Repeat the listing below word for word, minus the pictures.

Content starts

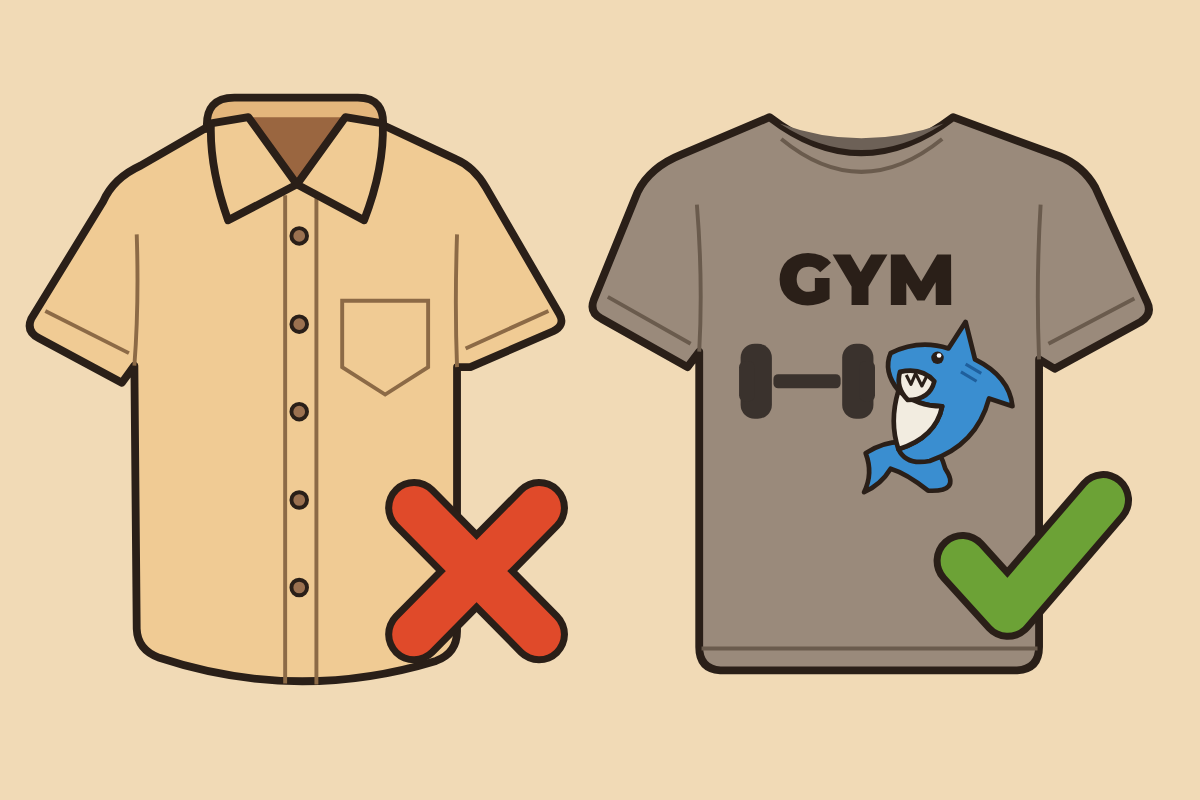
<!DOCTYPE html>
<html lang="en">
<head>
<meta charset="utf-8">
<title>Shirt Choice: Button-Up vs Gym Tee</title>
<link rel="stylesheet" href="https://fonts.googleapis.com/css2?family=Montserrat:wght@900&display=swap">
<style>
  :root {
    --paper: #f1dab6;
    --ink: #2a1f18;
    --shirt-fill: #f0cb94;
    --shirt-shade: #e4b67c;
    --shirt-seam: #8c6a46;
    --collar-inner: #9a6640;
    --button: #9b7150;
    --tee-fill: #9a8a7b;
    --tee-neck: #6d6157;
    --tee-seam: #6a5b4d;
    --iron: #3a322d;
    --shark-blue: #3a8ed0;
    --shark-dark: #1f5f9c;
    --shark-belly: #f2ece0;
    --wrong-red: #e04a2a;
    --right-green: #6ca236;
  }
  html, body { margin: 0; padding: 0; overflow: hidden; background: var(--paper); }
  .canvas { width: 1200px; height: 800px; display: block; }
  .outline { stroke: var(--ink); stroke-width: 10; stroke-linejoin: round; stroke-linecap: round; }
  .gym-label { font-family: 'Montserrat', sans-serif; font-weight: 900; font-size: 92px; fill: var(--ink); letter-spacing: 2px; }
</style>
</head>
<body>
<svg class="canvas" viewBox="0 0 1536 1024" xmlns="http://www.w3.org/2000/svg" role="img" aria-label="A plain button-up shirt marked wrong next to a gym t-shirt marked right">
  <defs>
    <circle id="shirt-button" r="10" fill="var(--button)" stroke="var(--ink)" stroke-width="5"/>
    <g id="dumbbell-plate">
      <rect x="-20" y="-48" width="40" height="96" rx="18" fill="var(--iron)"/>
    </g>
  </defs>

  <rect width="1536" height="1024" fill="var(--paper)"/>

  <!-- Button-up shirt -->
  <g class="button-up-shirt">
    <path class="outline" fill="var(--shirt-fill)" d="M270,160 L180,212 Q145,228 132,258 L40,408 Q33,424 50,433 L156,490 L172,468 L175,805 Q176,832 204,842 Q380,900 558,846 Q585,836 585,808 L585,470 L602,470 L708,424 Q724,416 716,402 L622,240 Q607,214 584,204 L490,160 Z"/>
    <path d="M175,300 Q178,390 172,468" fill="none" stroke="var(--shirt-seam)" stroke-width="5"/>
    <path d="M585,300 Q582,390 585,470" fill="none" stroke="var(--shirt-seam)" stroke-width="5"/>
    <path d="M58,398 L165,452" fill="none" stroke="var(--shirt-seam)" stroke-width="5"/>
    <path d="M596,446 L702,398" fill="none" stroke="var(--shirt-seam)" stroke-width="5"/>
    <path d="M365,250 L365,875 M405,250 L405,876" fill="none" stroke="var(--shirt-seam)" stroke-width="5"/>
    <path d="M438,385 L548,385 L548,470 L493,505 L438,470 Z" fill="none" stroke="var(--shirt-seam)" stroke-width="5"/>
    <path class="outline" fill="var(--shirt-shade)" d="M265,165 Q262,125 300,125 L458,125 Q494,125 490,165 Z"/>
    <path d="M300,150 L380,238 L460,150 Z" fill="var(--collar-inner)"/>
    <path class="outline" fill="var(--shirt-fill)" d="M270,158 Q268,215 292,282 L380,236 L318,150 Z"/>
    <path class="outline" fill="var(--shirt-fill)" d="M490,158 Q492,215 466,282 L380,236 L442,150 Z"/>
    <use href="#shirt-button" x="383" y="302"/>
    <use href="#shirt-button" x="383" y="415"/>
    <use href="#shirt-button" x="383" y="527"/>
    <use href="#shirt-button" x="383" y="640"/>
    <use href="#shirt-button" x="383" y="752"/>
  </g>

  <!-- Wrong mark -->
  <g class="wrong-mark" stroke-linecap="round">
    <path d="M530,650 L690,812 M690,650 L530,812" stroke="var(--ink)" stroke-width="74"/>
    <path d="M530,650 L690,812 M690,650 L530,812" stroke="var(--wrong-red)" stroke-width="56"/>
  </g>

  <!-- Gym t-shirt -->
  <g class="gym-tee">
    <path class="outline" fill="var(--tee-fill)" d="M985,150 L872,198 Q832,214 816,246 L760,384 Q754,400 770,408 L880,470 L895,450 L895,828 Q895,856 922,858 L1302,858 Q1330,856 1330,828 L1330,460 L1350,472 L1460,412 Q1476,402 1468,386 L1402,240 Q1386,212 1356,200 L1220,150 Q1102,240 985,150 Z"/>
    <path d="M998,158 Q1102,226 1208,158 Q1102,196 998,158 Z" fill="var(--tee-neck)"/>
    <path d="M1000,178 Q1102,262 1206,178" fill="none" stroke="var(--tee-seam)" stroke-width="5"/>
    <path d="M892,262 Q900,360 895,450 M1332,262 Q1326,360 1330,460" fill="none" stroke="var(--tee-seam)" stroke-width="5"/>
    <path d="M778,380 L884,440 M1342,440 L1452,382" fill="none" stroke="var(--tee-seam)" stroke-width="5"/>
    <path d="M898,830 L1328,830" fill="none" stroke="var(--tee-seam)" stroke-width="5"/>
    <text class="gym-label" x="1110" y="390" text-anchor="middle">GYM</text>

    <g class="dumbbell">
      <rect x="990" y="479" width="86" height="18" rx="6" fill="var(--iron)"/>
      <use href="#dumbbell-plate" x="968" y="488"/>
      <rect x="946" y="462" width="20" height="52" rx="8" fill="var(--iron)"/>
      <use href="#dumbbell-plate" x="1098" y="488"/>
      <rect x="1100" y="462" width="20" height="52" rx="8" fill="var(--iron)"/>
    </g>

    <g class="shark" stroke="var(--ink)" stroke-width="6" stroke-linejoin="round">
      <path fill="var(--shark-blue)" d="M1108,580 Q1140,560 1170,568 L1150,540 Q1200,560 1210,600 Q1230,630 1188,628 Q1160,606 1140,600 Q1128,620 1106,630 Q1118,606 1108,580 Z"/>
      <path fill="var(--shark-blue)" d="M1140,452 Q1176,434 1214,446 L1236,412 L1248,460 Q1292,482 1296,520 L1266,510 Q1250,570 1190,590 Q1160,596 1150,575 Q1198,560 1206,520 Q1174,520 1150,500 Q1130,475 1140,452 Z"/>
      <path fill="var(--shark-belly)" d="M1150,500 Q1174,520 1206,520 Q1198,560 1150,575 Q1138,540 1150,500 Z"/>
      <path fill="var(--shark-belly)" d="M1152,476 Q1180,470 1196,488 Q1190,512 1162,512 Q1146,496 1152,476 Z"/>
      <path d="M1160,480 L1166,492 L1172,478 L1180,494 L1186,482" fill="none" stroke-width="4"/>
      <circle cx="1200" cy="458" r="8" fill="var(--ink)" stroke="none"/>
      <circle cx="1202" cy="455" r="3" fill="#ffffff" stroke="none"/>
      <path d="M1230,476 L1250,488 M1236,466 L1256,478" fill="none" stroke="var(--shark-dark)" stroke-width="4"/>
    </g>
  </g>

  <!-- Right mark -->
  <g class="right-mark" stroke-linecap="round" stroke-linejoin="round" fill="none">
    <path d="M1232,718 L1290,782 L1412,640" stroke="var(--ink)" stroke-width="74"/>
    <path d="M1232,718 L1290,782 L1412,640" stroke="var(--right-green)" stroke-width="56"/>
  </g>
</svg>
</body>
</html>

Content ends

[Result]:
<!DOCTYPE html>
<html lang="en">
<head>
<meta charset="utf-8">
<title>Shirt Choice: Button-Up vs Gym Tee</title>
<link rel="stylesheet" href="https://fonts.googleapis.com/css2?family=Montserrat:wght@900&display=swap">
<style>
  :root {
    --paper: #f1dab6;
    --ink: #2a1f18;
    --shirt-fill: #f0cb94;
    --shirt-shade: #e4b67c;
    --shirt-seam: #8c6a46;
    --collar-inner: #9a6640;
    --button: #9b7150;
    --tee-fill: #9a8a7b;
    --tee-neck: #6d6157;
    --tee-seam: #6a5b4d;
    --iron: #3a322d;
    --shark-blue: #3a8ed0;
    --shark-dark: #1f5f9c;
    --shark-belly: #f2ece0;
    --wrong-red: #e04a2a;
    --right-green: #6ca236;
  }
  html, body { margin: 0; padding: 0; overflow: hidden; background: var(--paper); }
  .canvas { width: 1200px; height: 800px; display: block; }
  .outline { stroke: var(--ink); stroke-width: 10; stroke-linejoin: round; stroke-linecap: round; }
  .gym-label { font-family: 'Montserrat', sans-serif; font-weight: 900; font-size: 92px; fill: var(--ink); letter-spacing: 2px; }
</style>
</head>
<body>
<svg class="canvas" viewBox="0 0 1536 1024" xmlns="http://www.w3.org/2000/svg" role="img" aria-label="A plain button-up shirt marked wrong next to a gym t-shirt marked right">
  <defs>
    <circle id="shirt-button" r="10" fill="var(--button)" stroke="var(--ink)" stroke-width="5"/>
    <g id="dumbbell-plate">
      <rect x="-20" y="-48" width="40" height="96" rx="18" fill="var(--iron)"/>
    </g>
  </defs>

  <rect width="1536" height="1024" fill="var(--paper)"/>

  <!-- Button-up shirt -->
  <g class="button-up-shirt">
    <path class="outline" fill="var(--shirt-fill)" d="M270,160 L180,212 Q145,228 132,258 L40,408 Q33,424 50,433 L156,490 L172,468 L175,805 Q176,832 204,842 Q380,900 558,846 Q585,836 585,808 L585,470 L602,470 L708,424 Q724,416 716,402 L622,240 Q607,214 584,204 L490,160 Z"/>
    <path d="M175,300 Q178,390 172,468" fill="none" stroke="var(--shirt-seam)" stroke-width="5"/>
    <path d="M585,300 Q582,390 585,470" fill="none" stroke="var(--shirt-seam)" stroke-width="5"/>
    <path d="M58,398 L165,452" fill="none" stroke="var(--shirt-seam)" stroke-width="5"/>
    <path d="M596,446 L702,398" fill="none" stroke="var(--shirt-seam)" stroke-width="5"/>
    <path d="M365,250 L365,875 M405,250 L405,876" fill="none" stroke="var(--shirt-seam)" stroke-width="5"/>
    <path d="M438,385 L548,385 L548,470 L493,505 L438,470 Z" fill="none" stroke="var(--shirt-seam)" stroke-width="5"/>
    <path class="outline" fill="var(--shirt-shade)" d="M265,165 Q262,125 300,125 L458,125 Q494,125 490,165 Z"/>
    <path d="M300,150 L380,238 L460,150 Z" fill="var(--collar-inner)"/>
    <path class="outline" fill="var(--shirt-fill)" d="M270,158 Q268,215 292,282 L380,236 L318,150 Z"/>
    <path class="outline" fill="var(--shirt-fill)" d="M490,158 Q492,215 466,282 L380,236 L442,150 Z"/>
    <use href="#shirt-button" x="383" y="302"/>
    <use href="#shirt-button" x="383" y="415"/>
    <use href="#shirt-button" x="383" y="527"/>
    <use href="#shirt-button" x="383" y="640"/>
    <use href="#shirt-button" x="383" y="752"/>
  </g>

  <!-- Wrong mark -->
  <g class="wrong-mark" stroke-linecap="round">
    <path d="M530,650 L690,812 M690,650 L530,812" stroke="var(--ink)" stroke-width="74"/>
    <path d="M530,650 L690,812 M690,650 L530,812" stroke="var(--wrong-red)" stroke-width="56"/>
  </g>

  <!-- Gym t-shirt -->
  <g class="gym-tee">
    <path class="outline" fill="var(--tee-fill)" d="M985,150 L872,198 Q832,214 816,246 L760,384 Q754,400 770,408 L880,470 L895,450 L895,828 Q895,856 922,858 L1302,858 Q1330,856 1330,828 L1330,460 L1350,472 L1460,412 Q1476,402 1468,386 L1402,240 Q1386,212 1356,200 L1220,150 Q1102,240 985,150 Z"/>
    <path d="M998,158 Q1102,226 1208,158 Q1102,196 998,158 Z" fill="var(--tee-neck)"/>
    <path d="M1000,178 Q1102,262 1206,178" fill="none" stroke="var(--tee-seam)" stroke-width="5"/>
    <path d="M892,262 Q900,360 895,450 M1332,262 Q1326,360 1330,460" fill="none" stroke="var(--tee-seam)" stroke-width="5"/>
    <path d="M778,380 L884,440 M1342,440 L1452,382" fill="none" stroke="var(--tee-seam)" stroke-width="5"/>
    <path d="M898,830 L1328,830" fill="none" stroke="var(--tee-seam)" stroke-width="5"/>
    <text class="gym-label" x="1110" y="390" text-anchor="middle">GYM</text>

    <g class="dumbbell">
      <rect x="990" y="479" width="86" height="18" rx="6" fill="var(--iron)"/>
      <use href="#dumbbell-plate" x="968" y="488"/>
      <rect x="946" y="462" width="20" height="52" rx="8" fill="var(--iron)"/>
      <use href="#dumbbell-plate" x="1098" y="488"/>
      <rect x="1100" y="462" width="20" height="52" rx="8" fill="var(--iron)"/>
    </g>

    <g class="shark" stroke="var(--ink)" stroke-width="6" stroke-linejoin="round">
      <path fill="var(--shark-blue)" d="M1108,580 Q1140,560 1170,568 L1150,540 Q1200,560 1210,600 Q1230,630 1188,628 Q1160,606 1140,600 Q1128,620 1106,630 Q1118,606 1108,580 Z"/>
      <path fill="var(--shark-blue)" d="M1140,452 Q1176,434 1214,446 L1236,412 L1248,460 Q1292,482 1296,520 L1266,510 Q1250,570 1190,590 Q1160,596 1150,575 Q1198,560 1206,520 Q1174,520 1150,500 Q1130,475 1140,452 Z"/>
      <path fill="var(--shark-belly)" d="M1150,500 Q1174,520 1206,520 Q1198,560 1150,575 Q1138,540 1150,500 Z"/>
      <path fill="var(--shark-belly)" d="M1152,476 Q1180,470 1196,488 Q1190,512 1162,512 Q1146,496 1152,476 Z"/>
      <path d="M1160,480 L1166,492 L1172,478 L1180,494 L1186,482" fill="none" stroke-width="4"/>
      <circle cx="1200" cy="458" r="8" fill="var(--ink)" stroke="none"/>
      <circle cx="1202" cy="455" r="3" fill="#ffffff" stroke="none"/>
      <path d="M1230,476 L1250,488 M1236,466 L1256,478" fill="none" stroke="var(--shark-dark)" stroke-width="4"/>
    </g>
  </g>

  <!-- Right mark -->
  <g class="right-mark" stroke-linecap="round" stroke-linejoin="round" fill="none">
    <path d="M1232,718 L1290,782 L1412,640" stroke="var(--ink)" stroke-width="74"/>
    <path d="M1232,718 L1290,782 L1412,640" stroke="var(--right-green)" stroke-width="56"/>
  </g>
</svg>
</body>
</html>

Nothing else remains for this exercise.